Opioids like fentanyl, Vicodin, OxyContin and morphine are highly effective at blunting severe pain. Prolonged use can create tolerance and dependence, and excessive use can result in overdose, which leads to a search for a better way to control pain. Withdrawal symptoms usually set in upon the discontinuation of opioids following prolonged use. This discovery could point a way toward lessening the suffering associated with withdrawal.
The discovery of GPR139 also offers a new target for drug development aimed at making opiate therapies safer, Martemyanov added. Grill, Martemyanov and first author Dr. Dandan Wang noted that they are hopeful that the discovery will lead to a new generation of pain medications with less potential for abuse and overdose.
“There are several possibilities,” Grill explains. “A drug (that does not exist right now) that blocks GPR139 would theoretically make lower doses of opioids capable of killing pain. This could increase the therapeutic window for opioid use. We showed in mice that drugs activating GPR139 can prevent opioid self-administration. So, it’s possible drugs that activate GPR139 could help addicts reduce drug taking or seeking.”

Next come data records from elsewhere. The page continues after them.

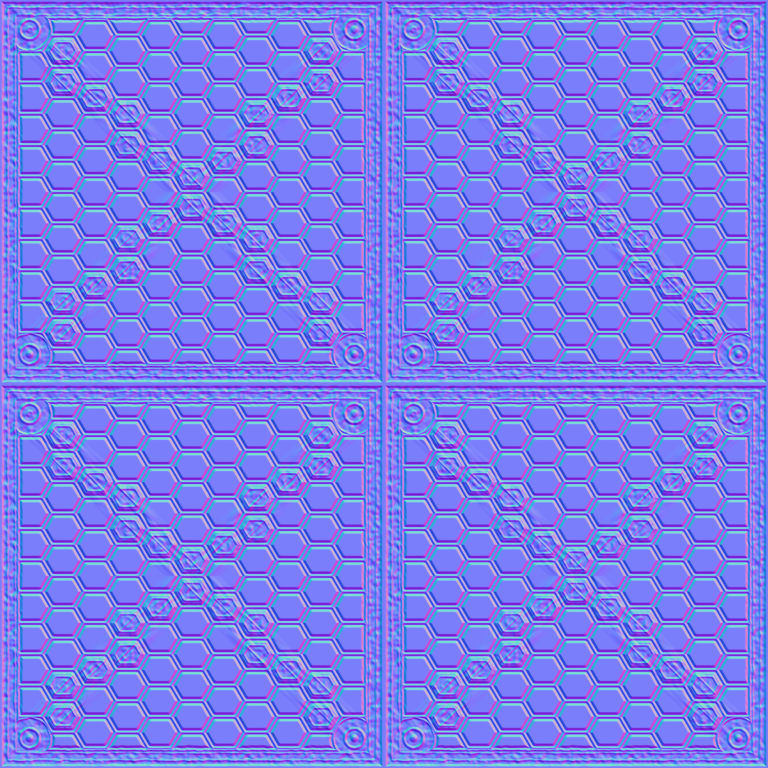
Write a WebGL 2 fragment shader that draws this texture map.

```glsl
#version 300 es
precision highp float;
// Tangent-space normal map of pressed metal panels: framed hexagon fields with
// ornamented diagonals and ringed corner bosses. A height function is built from
// distances, then differentiated and encoded as colour.

uniform vec2 u_resolution;
out vec4 outColor;

const float PANELS = 2.0;            // panels across and down
const vec2 PITCH = vec2(0.084, 0.0815);  // hexagon columns and rows, in panel units
const vec2 SLANT = vec2(0.866, 0.5);     // normal of the slanted hexagon edges
const float CORNER_ROUNDING = 0.004;
const float FIELD_HALF = 0.453;      // half size of the hexagon field
const float BOSS_CENTRE = 0.423;
const float PLATE_RADIUS = 0.055;
const float PLATEAU_HEIGHT = 0.0068;
const float BEAD_HEIGHT = 0.0040;
const float BEAD_WIDTH = 0.0055;
const float BAND_HALF = 0.062;       // half width of the ornamented diagonals
const float GRAIN_CELLS = 76.0;      // whole number, so the grain wraps
const float GRAIN_HEIGHT = 0.0075;
const float WOBBLE = 0.005;          // unevenness of the frame lines
const float SLOPE_STEP = 0.0014;
const vec2 SLOPE_GAIN = vec2(0.95, 1.05);
const vec3 ENCODE_BIAS = vec3(-0.018, -0.006, -0.014);

float hash(vec2 p) {
  return fract(sin(dot(p, vec2(127.1, 311.7))) * 43758.5453);
}

// Value noise that repeats after a whole number of cells
float wrapNoise(vec2 p, float period) {
  vec2 i = floor(p), f = fract(p);
  f = f * f * (3.0 - 2.0 * f);
  vec2 a = mod(i, period), b = mod(i + 1.0, period);
  return mix(mix(hash(a), hash(vec2(b.x, a.y)), f.x),
             mix(hash(vec2(a.x, b.y)), hash(b), f.x), f.y);
}

// Straight and turned layers hide the noise lattice
float grain(vec2 q) {
  vec2 turned = vec2(q.x + q.y, q.y - q.x);
  return 0.5 * wrapNoise(q * GRAIN_CELLS, GRAIN_CELLS)
       + 0.5 * wrapNoise(turned * GRAIN_CELLS, GRAIN_CELLS);
}

// Rounded raised line around distance zero
float bead(float d, float width) {
  return 1.0 - smoothstep(0.0, width, abs(d));
}

// Distance inward from the hexagon edge, with slightly rounded corners
float hexInside(vec2 local) {
  vec2 q = abs(local);
  float flatSide = 0.5 * PITCH.y - q.y;
  float slantSide = dot(SLANT, vec2(0.5, 0.25) * PITCH - q);
  float blend = max(CORNER_ROUNDING - abs(flatSide - slantSide), 0.0);
  return min(flatSide, slantSide) - 0.25 * blend * blend / CORNER_ROUNDING;
}

// Owning hexagon: xy = offset from its centre, zw = the centre
vec4 hexCell(vec2 p) {
  vec2 period = vec2(2.0, 1.0) * PITCH;
  vec2 shiftA = vec2(0.0, 0.5) * PITCH;
  vec2 shiftB = vec2(1.0, 0.0) * PITCH;
  vec2 a = p - shiftA - period * round((p - shiftA) / period);
  vec2 b = p - shiftB - period * round((p - shiftB) / period);
  vec2 local = hexInside(a) > hexInside(b) ? a : b;
  return vec4(local, p - local);
}

// Inner hexagon, worn ring and stroke pressed into a diagonal cell
float ornament(vec2 local, vec2 centre, float inside, float wear) {
  float seed = hash(round(centre * 100.0));
  float petals = cos(3.0 * atan(local.y, local.x) + 6.2832 * seed);
  float h = 0.0032 * bead(inside - 0.0175, 0.0050);
  h += (0.0012 + 0.0012 * petals) * bead(length(local) - 0.013, 0.007);
  vec2 across = centre.x * centre.y > 0.0 ? vec2(0.7071, -0.7071) : vec2(0.7071);
  float stroke = dot(local, across) - 0.016 * (seed - 0.5);
  h += 0.0022 * bead(stroke, 0.0045);
  return h * smoothstep(0.008, 0.016, inside) + 0.0050 * (wear - 0.5);
}

float height(vec2 q) {
  q = fract(q);
  vec2 p = q - 0.5, m = abs(p);
  float seamDistance = 0.5 - max(m.x, m.y);
  float bossRadius = length(m - BOSS_CENTRE);
  float wear = grain(q);

  // Hexagon plateaus and ridges, cut by the frame and the corner plates
  vec4 cell = hexCell(p);
  float inside = hexInside(cell.xy);
  float cut = min(FIELD_HALF - max(m.x, m.y), bossRadius - PLATE_RADIUS);
  float clipped = min(inside, cut + 0.6 * WOBBLE * (wear - 0.5));
  float h = PLATEAU_HEIGHT * smoothstep(0.0045, 0.0125, clipped);
  h += BEAD_HEIGHT * bead(clipped, BEAD_WIDTH);

  // Ornamented diagonals with strokes along them
  float diagonal = m.x - m.y;
  if (abs(abs(cell.z) - abs(cell.w)) < 0.9 * BAND_HALF)
    h += ornament(cell.xy, cell.zw, inside, wear) * smoothstep(0.004, 0.012, clipped);
  float band = 1.0 - smoothstep(0.6 * BAND_HALF, 1.2 * BAND_HALF, abs(diagonal));
  h += 0.0036 * band * smoothstep(0.0, 0.01, cut)
     * wrapNoise(vec2(diagonal * 90.0, (m.x + m.y) * 22.0), GRAIN_CELLS);

  // Frame: flat-topped ridge on the seam, then two uneven inner beads
  float uneven = seamDistance + WOBBLE * (wear - 0.5);
  h += 0.0056 * (1.0 - smoothstep(0.0040, 0.0115, seamDistance));
  h += 0.0026 * bead(uneven - 0.020, 0.005);
  h += 0.0024 * bead(uneven - 0.039, 0.005);

  // Corner bosses
  h += 0.0050 * bead(bossRadius - 0.025, 0.0065);
  h += 0.0052 * (1.0 - smoothstep(0.003, 0.012, bossRadius));

  // Hammered grain on the frame and plates, level at the seam
  float rough = 1.0 - smoothstep(-0.006, 0.0, cut);
  return h + GRAIN_HEIGHT * rough * (wear - 0.5) * smoothstep(0.003, 0.012, seamDistance);
}

vec3 normalColor(vec2 q) {
  vec2 e = vec2(SLOPE_STEP, 0.0);
  vec2 rise = vec2(height(q + e) - height(q - e), height(q + e.yx) - height(q - e.yx));
  vec3 normal = normalize(vec3(-SLOPE_GAIN * rise / (2.0 * SLOPE_STEP), 1.0));
  return normal * 0.5 + 0.5 + ENCODE_BIAS;
}

void main() {
  // Four samples per pixel smooth the edges
  vec3 color = vec3(0.0);
  for (int i = 0; i < 4; i++) {
    vec2 jitter = vec2(float(i % 2), float(i / 2)) * 0.5 - 0.25;
    color += normalColor((gl_FragCoord.xy + jitter) / u_resolution * PANELS);
  }
  outColor = vec4(color * 0.25, 1.0);
}
```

“Finally, we had the unexpected discovery that loss of GPR139 blocks all withdrawal symptoms from chronic opioid exposure. This suggests that a drug that inhibits GPR139 might be a powerful treatment for opioid withdrawal symptoms. For example, during rehabilitation, addicts try and stop using opioids—which triggers withdrawal symptoms that are painful and problematic: body weight loss, anxiety, diarrhea, etc. It is possible a drug that inhibits GPR139 would block these withdrawal symptoms and make drug rehab easier to enter and ultimately more effective,” he points out.
When asked if he thinks researchers will be able to build on the GPR139 research to help create safer opiates and/or alternative pain therapies with a smaller risk of dependence or addiction, Grill concludes, “We hope so, but there is still a long way to go.”